---- DATA TO PROCESS

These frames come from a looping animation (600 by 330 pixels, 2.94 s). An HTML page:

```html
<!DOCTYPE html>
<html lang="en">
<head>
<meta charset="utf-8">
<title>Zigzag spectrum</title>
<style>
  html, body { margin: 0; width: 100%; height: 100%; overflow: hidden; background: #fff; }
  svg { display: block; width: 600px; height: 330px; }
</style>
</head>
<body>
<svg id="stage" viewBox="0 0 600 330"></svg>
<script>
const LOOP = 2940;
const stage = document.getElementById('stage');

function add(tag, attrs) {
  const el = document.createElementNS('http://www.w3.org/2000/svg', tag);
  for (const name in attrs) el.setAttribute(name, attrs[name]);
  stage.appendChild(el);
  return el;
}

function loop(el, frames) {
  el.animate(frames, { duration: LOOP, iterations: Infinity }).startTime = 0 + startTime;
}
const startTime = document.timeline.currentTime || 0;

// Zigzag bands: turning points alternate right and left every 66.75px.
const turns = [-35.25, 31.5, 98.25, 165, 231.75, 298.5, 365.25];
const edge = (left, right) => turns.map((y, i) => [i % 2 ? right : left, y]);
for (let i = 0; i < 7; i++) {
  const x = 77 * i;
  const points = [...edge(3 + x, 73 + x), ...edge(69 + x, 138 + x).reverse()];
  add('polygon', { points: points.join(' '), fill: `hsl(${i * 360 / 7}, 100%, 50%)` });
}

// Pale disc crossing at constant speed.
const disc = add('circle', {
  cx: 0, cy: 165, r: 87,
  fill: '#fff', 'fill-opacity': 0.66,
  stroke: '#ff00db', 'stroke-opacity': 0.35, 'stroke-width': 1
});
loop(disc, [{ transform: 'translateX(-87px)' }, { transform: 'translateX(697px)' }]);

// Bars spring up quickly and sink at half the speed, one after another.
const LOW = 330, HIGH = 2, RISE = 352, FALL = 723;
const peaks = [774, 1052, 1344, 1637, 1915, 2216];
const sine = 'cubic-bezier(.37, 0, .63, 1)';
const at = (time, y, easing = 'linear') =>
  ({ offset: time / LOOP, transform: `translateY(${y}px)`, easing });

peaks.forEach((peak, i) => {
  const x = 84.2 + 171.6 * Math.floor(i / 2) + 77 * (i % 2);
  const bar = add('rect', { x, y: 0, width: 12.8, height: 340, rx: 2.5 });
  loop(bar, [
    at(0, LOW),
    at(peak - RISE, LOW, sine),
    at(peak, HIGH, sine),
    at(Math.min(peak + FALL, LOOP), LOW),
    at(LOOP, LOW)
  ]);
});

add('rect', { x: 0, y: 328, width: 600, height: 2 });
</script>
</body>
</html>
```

--------

> **WHAT THE EXERCISE ASKS**
Nothing above should be left out; write out every record exactly.

> **YOUR RESPONSE**
These frames come from a looping animation (600 by 330 pixels, 2.94 s). An HTML page:

```html
<!DOCTYPE html>
<html lang="en">
<head>
<meta charset="utf-8">
<title>Zigzag spectrum</title>
<style>
  html, body { margin: 0; width: 100%; height: 100%; overflow: hidden; background: #fff; }
  svg { display: block; width: 600px; height: 330px; }
</style>
</head>
<body>
<svg id="stage" viewBox="0 0 600 330"></svg>
<script>
const LOOP = 2940;
const stage = document.getElementById('stage');

function add(tag, attrs) {
  const el = document.createElementNS('http://www.w3.org/2000/svg', tag);
  for (const name in attrs) el.setAttribute(name, attrs[name]);
  stage.appendChild(el);
  return el;
}

function loop(el, frames) {
  el.animate(frames, { duration: LOOP, iterations: Infinity }).startTime = 0 + startTime;
}
const startTime = document.timeline.currentTime || 0;

// Zigzag bands: turning points alternate right and left every 66.75px.
const turns = [-35.25, 31.5, 98.25, 165, 231.75, 298.5, 365.25];
const edge = (left, right) => turns.map((y, i) => [i % 2 ? right : left, y]);
for (let i = 0; i < 7; i++) {
  const x = 77 * i;
  const points = [...edge(3 + x, 73 + x), ...edge(69 + x, 138 + x).reverse()];
  add('polygon', { points: points.join(' '), fill: `hsl(${i * 360 / 7}, 100%, 50%)` });
}

// Pale disc crossing at constant speed.
const disc = add('circle', {
  cx: 0, cy: 165, r: 87,
  fill: '#fff', 'fill-opacity': 0.66,
  stroke: '#ff00db', 'stroke-opacity': 0.35, 'stroke-width': 1
});
loop(disc, [{ transform: 'translateX(-87px)' }, { transform: 'translateX(697px)' }]);

// Bars spring up quickly and sink at half the speed, one after another.
const LOW = 330, HIGH = 2, RISE = 352, FALL = 723;
const peaks = [774, 1052, 1344, 1637, 1915, 2216];
const sine = 'cubic-bezier(.37, 0, .63, 1)';
const at = (time, y, easing = 'linear') =>
  ({ offset: time / LOOP, transform: `translateY(${y}px)`, easing });

peaks.forEach((peak, i) => {
  const x = 84.2 + 171.6 * Math.floor(i / 2) + 77 * (i % 2);
  const bar = add('rect', { x, y: 0, width: 12.8, height: 340, rx: 2.5 });
  loop(bar, [
    at(0, LOW),
    at(peak - RISE, LOW, sine),
    at(peak, HIGH, sine),
    at(Math.min(peak + FALL, LOOP), LOW),
    at(LOOP, LOW)
  ]);
});

add('rect', { x: 0, y: 328, width: 600, height: 2 });
</script>
</body>
</html>
```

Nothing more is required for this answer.